The Affordable Care Act was enacted in March of 2010 and for justifiable reasons. The country was experiencing high uninsured rates, unsustainable spending, and poor health outcomes. Something had to be done. President Obama signed the Affordable Care Act in hopes of reforming both public and private health insurance systems, with a goal to expand coverage to 24 million Americans by the year 2023. Obamacare, nicknamed after its biggest champion, was enacted to increase benefits while lowering costs to consumers. It was also designed to provide new funding toward prevention, reduce inequalities due to income, and improve our overall healthcare infrastructure.

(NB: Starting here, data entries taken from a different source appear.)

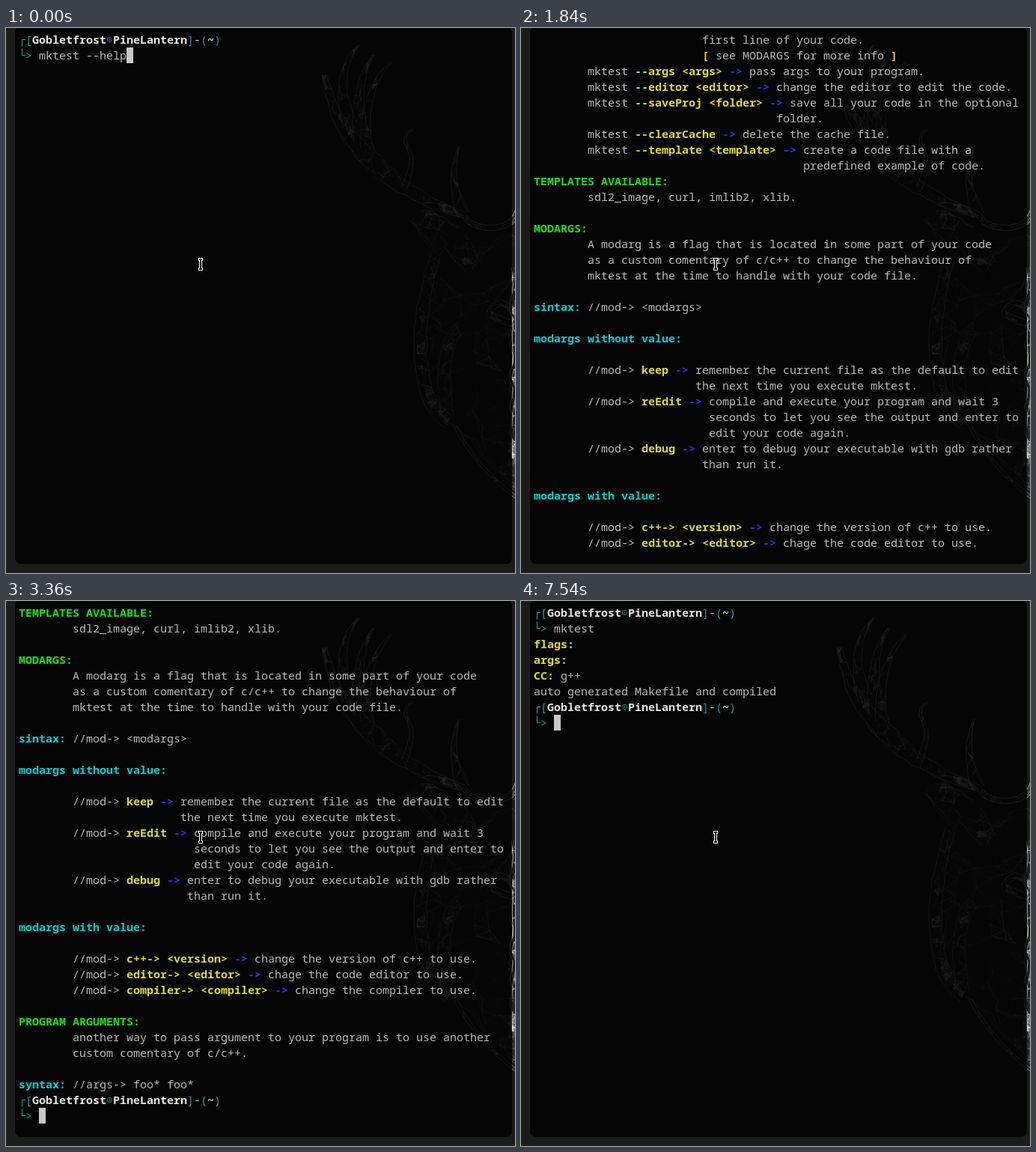
Recreate the animation shown at these times as an HTML page with a canvas. Size 680x728 px, loop 9790 ms.

```html
<!DOCTYPE html>
<html lang="en">
<head>
<meta charset="utf-8">
<title>Terminal session</title>
<style>
  html, body { margin: 0; width: 100%; height: 100%; overflow: hidden; background: #1c1c1a; }
  #stage { position: relative; width: 680px; height: 728px; overflow: hidden; background: #1c1c1a; }
  #stage > * { position: absolute; }
  #wallpaper { left: 0; top: 0; }
  #window { left: 12px; top: -2px; width: 664px; height: 718px; border-radius: 8px; background: rgba(0, 0, 0, .82); }
  #screen {
    left: 17px; top: 5px; width: 657px; height: 693px;
    font: 15px/21px "Noto Sans Mono", "DejaVu Sans Mono", monospace;
    font-variant-ligatures: none; color: #bcbcbc; white-space: pre;
  }
  #screen div { height: 21px; }
  #screen b { font-weight: 700; }
  .y { color: #dcdc32; }
  .g { color: #1fe01f; }
  .c { color: #00d2d2; }
  .b { color: #2a34ee; }
  .w { color: #e6e6e6; }
  .t { color: #16a39a; }
  .peace { display: inline-block; width: 9px; height: 21px; vertical-align: top; text-align: center;
           font: 10px/22px "DejaVu Sans", sans-serif; color: #16a39a; }
  .cursor { display: inline-block; width: 9px; height: 21px; vertical-align: top; background: #c8c8c8; color: #050505; }
  #pointer { left: 256px; top: 307px; }
</style>
</head>
<body>
<div id="stage">
  <canvas id="wallpaper" width="680" height="728"></canvas>
  <div id="window"></div>
  <div id="screen"></div>
  <svg id="pointer" width="8" height="17">
    <path fill="#fff" d="M1 0H7V4H6V13H7V17H1V13H2V4H1Z"/>
    <path fill="#000" d="M2 1H6V3H5V14H6V16H2V14H3V3H2Z"/>
  </svg>
</div>
<script>
const LOOP = 9790, ROWS = 33;

// ---- wallpaper: a wire-mesh stag built from tapering limbs ----
const ctx = document.getElementById('wallpaper').getContext('2d');
let seed = 41;
const random = () => (seed = (seed * 16807) % 2147483647) / 2147483647;
const spread = size => (random() * 2 - 1) * size;

function segment(a, b, alpha) {
  ctx.strokeStyle = `rgba(255,255,255,${alpha})`;
  ctx.beginPath();
  ctx.moveTo(...a);
  ctx.lineTo(...b);
  ctx.stroke();
}

// Scatters points around the spine, joins near ones and draws both rims.
function limb(spine, startRadius, endRadius, alpha) {
  const path = document.createElementNS('http://www.w3.org/2000/svg', 'path');
  path.setAttribute('d', spine);
  const length = path.getTotalLength(), girth = startRadius + endRadius;
  const reach = 9 + girth / 4;
  const at = (t, side) => {
    const p = path.getPointAtLength(t * length);
    const before = path.getPointAtLength(t * length - 1), after = path.getPointAtLength(t * length + 1);
    const angle = Math.atan2(after.y - before.y, after.x - before.x);
    const offset = side * (startRadius + (endRadius - startRadius) * t);
    return [p.x - Math.sin(angle) * offset, p.y + Math.cos(angle) * offset];
  };
  const points = Array.from({ length: 5 * length * girth / reach ** 2 }, () => at(random(), spread(1)));
  points.forEach((p, i) => points.slice(0, i).forEach(q => {
    const gap = Math.hypot(p[0] - q[0], p[1] - q[1]);
    if (gap < reach) segment(p, q, alpha * (1.1 - gap / reach));
  }));
  const pieces = Math.ceil(length / 12);
  for (const side of [-1, -1, 1, 1]) {
    let last = at(0, side);
    for (let i = 1; i <= pieces; i++) {
      const next = at(i / pieces, side * (1 + spread(.2)));
      segment(last, next, alpha);
      last = next;
    }
  }
}

ctx.lineWidth = .8;
// antler
limb('M612,250Q510,215 478,162', 4, 13, .32);
limb('M484,172Q440,135 425,62', 12, 3, .32);
limb('M460,130Q435,60 472,22', 10, 1, .28);
limb('M475,150Q462,80 491,36', 11, 1, .28);
limb('M482,160Q476,80 515,45', 8, 1, .28);
limb('M532,214Q548,178 537,160T544,135', 4, 1, .32);
limb('M611,250Q590,205 605,158', 8, 1, .35);
// ear, brow, eye
limb('M548,246L590,284', 14, 22, .3);
limb('M612,250Q620,268 650,267T686,238', 3, 4, .4);
limb('M600,285L625,320', 16, 12, .25);
limb('M645,382Q660,352 678,380T645,382', 4, 4, .3);
// cheek, fur, jaw
limb('M640,275L650,460', 60, 92, .24);
limb('M650,460L692,620', 90, 8, .22);
limb('M573,306Q548,390 555,450T592,526', 7, 9, .28);
limb('M608,400Q575,420 590,520', 8, 8, .22);
limb('M600,532Q630,590 686,630', 2, 2, .25);
// bright muzzle beyond the window edge
limb('M688,320V575', 13, 13, .75);

// ---- text: «kText» marks bold text of colour class k ----
const escapeHtml = s => s.replace(/&/g, '&amp;').replace(/</g, '&lt;').replace(/>/g, '&gt;');
const format = s => escapeHtml(s)
  .replace(/«([ygcbw])([^»]*)»/g, '<b class="$1">$2</b>')
  .replace(/‹([^›]*)›/g, '<span class="t">$1</span>')
  .replace('☮', '<span class="peace">☮</span>')
  .replace(/▮(.?)/, '<span class="cursor">$1</span>');

const TAB = ' '.repeat(8);
const item = (head, flag, first, ...rest) => {
  const indent = ' '.repeat(TAB.length + head.length + flag.length + 5);
  return [`${TAB}${head} «y${flag}» «b->» ${first}`, ...rest.map(line => indent + line)];
};
const prompt = (typed, cursor = '▮') => [
  '‹┌[›«wGobletfrost»☮«wPineLantern»‹]›-‹(›«w~»‹)›',
  `‹└>› ${typed}${cursor}`
];

const help = [
  ...prompt('mktest --help', ''),
  '', '', '«gUSAGE:»',
  TAB + "mktest «b->» for it's own create a test.cpp file with a Makefile.",
  ...item('mktest', '--new <name>', 'create a new file with a optional name.'),
  ...item('mktest', '--keep', 'if you create a new file, when you put this',
    'flag, it will write a comment modArg at the',
    'first line of your code.',
    '«y[» see MODARGS for more info «y]»'),
  ...item('mktest', '--args <args>', 'pass args to your program.'),
  ...item('mktest', '--editor <editor>', 'change the editor to edit the code.'),
  ...item('mktest', '--saveProj <folder>', 'save all your code in the optional'),
  ' '.repeat(36) + 'folder.',
  ...item('mktest', '--clearCache', 'delete the cache file.'),
  ...item('mktest', '--template <template>', 'create a code file with a',
    'predefined example of code.'),
  '«gTEMPLATES AVAILABLE:»',
  TAB + 'sdl2_image, curl, imlib2, xlib.',
  '',
  '«gMODARGS:»',
  TAB + 'A modarg is a flag that is located in some part of your code',
  TAB + 'as a custom comentary of c/c++ to change the behaviour of',
  TAB + 'mktest at the time to handle with your code file.',
  '',
  '«csintax:» //mod-> <modargs>',
  '',
  '«cmodargs without value:»',
  '',
  ...item('//mod->', 'keep', 'remember the current file as the default to edit',
    'the next time you execute mktest.'),
  ...item('//mod->', 'reEdit', 'compile and execute your program and wait 3',
    'seconds to let you see the output and enter to',
    'edit your code again.'),
  ...item('//mod->', 'debug', 'enter to debug your executable with gdb rather',
    'than run it.'),
  '',
  '«cmodargs with value:»',
  '',
  ...item('//mod->', 'c++-> <version>', 'change the version of c++ to use.'),
  ...item('//mod->', 'editor-> <editor>', 'chage the code editor to use.'),
  ...item('//mod->', 'compiler-> <compiler>', 'change the compiler to use.'),
  '',
  '«gPROGRAM ARGUMENTS:»',
  TAB + 'another way to pass argument to your program is to use another',
  TAB + 'custom comentary of c/c++.',
  '',
  '«csyntax:» //args-> foo* foo*'
];

const code = ['▮#include <iostream>', '', 'int main(int argc, char **argv)', '{', '    return 0;', '}'];
const editor = [
  ...code,
  ...Array(ROWS - 1 - code.length).fill('«b~»'),
  '"test.cpp" 6L, 70B'.padEnd(54) + '1,1'.padEnd(15) + 'All'
];

const result = [
  ...prompt('mktest', ''),
  '«yflags:»', '«yargs:»', '«yCC:» g++',
  'auto generated Makefile and compiled',
  ...prompt('')
];

// ---- timeline ----
const helpView = (typed, scroll = 0) => {
  const lines = [...help, ...prompt(typed)];
  const first = lines.length - ROWS - scroll;
  return lines.slice(first, first + ROWS);
};

const steps = [];
const show = (time, lines) => steps.push({ time, lines });
let typed = '';

function scroll(start, gap, from, to) {
  for (let n = from; n <= to; n++) show(start + (n - from) * gap, helpView('', n));
}

// '<' is a backspace
function type(start, gap, keys, view) {
  [...keys].forEach((key, i) => {
    typed = key === '<' ? typed.slice(0, -1) : typed + key;
    show(start + i * gap, view(typed));
  });
}

show(0, prompt('mktest --help'));
show(550, helpView(''));
scroll(1240, 90, 2, 3);
scroll(1470, 90, 4, 4);
scroll(1560, 46, 5, 8);
scroll(1840, 40, 9, 13);
scroll(2040, 60, 14, 18);
show(3360, helpView(''));
type(3400, 150, 'ck', helpView);
type(3980, 360, '<e', helpView);
type(4550, 82, '<<clea', helpView);
type(5110, 0, 'r', helpView);
typed = '';
show(5440, prompt(''));
type(5720, 83, 'mkte', prompt);
type(6220, 110, 'st', prompt);
show(6540, editor);
show(7540, result);

const screenBox = document.getElementById('screen');
const started = performance.now();
let shown = null;

function tick() {
  const now = (performance.now() - started) % LOOP;
  const { lines } = steps.findLast(step => step.time <= now);
  if (lines !== shown) {
    shown = lines;
    screenBox.innerHTML = lines.map(line => `<div>${format(line)}</div>`).join('');
  }
  requestAnimationFrame(tick);
}
tick();
</script>
</body>
</html>
```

Despite a number of challenges that included a recession, government shutdown, a problematic website, and lots of partisan politics, the Affordable Care Act still stands. A number of things could have led to its demise, including a newly elected Republican president and Senate in the 2012 election. But probably the most notable threat came as two supreme court challenges, one taking place in 2012 and the other earlier this year, King versus Burwell. The first case declared elements of the law unconstitutional. The second challenged the interpretation of who is entitled to subsidies, and could have left millions without tax credits.
Obamacare is achieving many of its goals. It’s reported that by the end of 2014 more than 6.5 million Americans had enrolled in a health plan, and the uninsured rate is the lowest it’s been since 2001. The Affordable Care Act has improved the affordability, availability, and quality of health coverage through regulations, taxes, insurance exchanges, and subsidies. Some of the benefits include things like allowing young adults to stay on parents’ insurance until age 26. It also prevents companies from denying coverage or dropping people when they are sick. It provides tax breaks for small businesses, while requiring large businesses to insure their employees. And it improves Medicare for seniors.
The goals for Obamacare going forward include increasing the threshold for itemized medical expenses on taxes by 2016, requiring health insurance plans to cover preventative care without co-pays by 2018, and phasing out the Medicare coverage gap by 2020. These tasks will not be easy. The Affordable Care Act still faces plenty of uphill battles.
There are at least three major challenges that could derail the law and its future goals. Healthcare costs are still too high, rising faster than wages or overall inflation. While the ACA includes provisions to lower costs, it may not be enough to offset other trends pushing costs up. If the medical-device tax gets repealed, 3 billion dollars per year contributed to subsidies could be lost. The Cadillac tax, set to take effect in 2018, could force companies to cut back on benefits causing consumers to have more out-of-pocket costs.
Despite all who have taken advantage of Obamacare, anemic enrollment is still a concern. There are still 18 million Americans who are eligible, but haven’t purchased health insurance. The penalty for not having healthcare coverage will increase in 2016, and the rising price of failing to comply may provoke more unrest with the law.
Finally, political resistance is bound to continue with many wondering what might happen if the Republicans capture the White House and Congress in 2016. Many Republican Presidential front runners have expressed their dislike for the law.
The Affordable Care Act is sure to have more future successes and challenges. Whatever the political outcome is today or in the future, HealthMarkets is proud to be a part of the accomplishment that has resulted in health insurance reaching the uninsured. We will continue to assist customers with their health insurance needs, and look forward to helping you navigate the ever-changing landscape that is the Affordable Care Act.
Learn more about American healthcare history.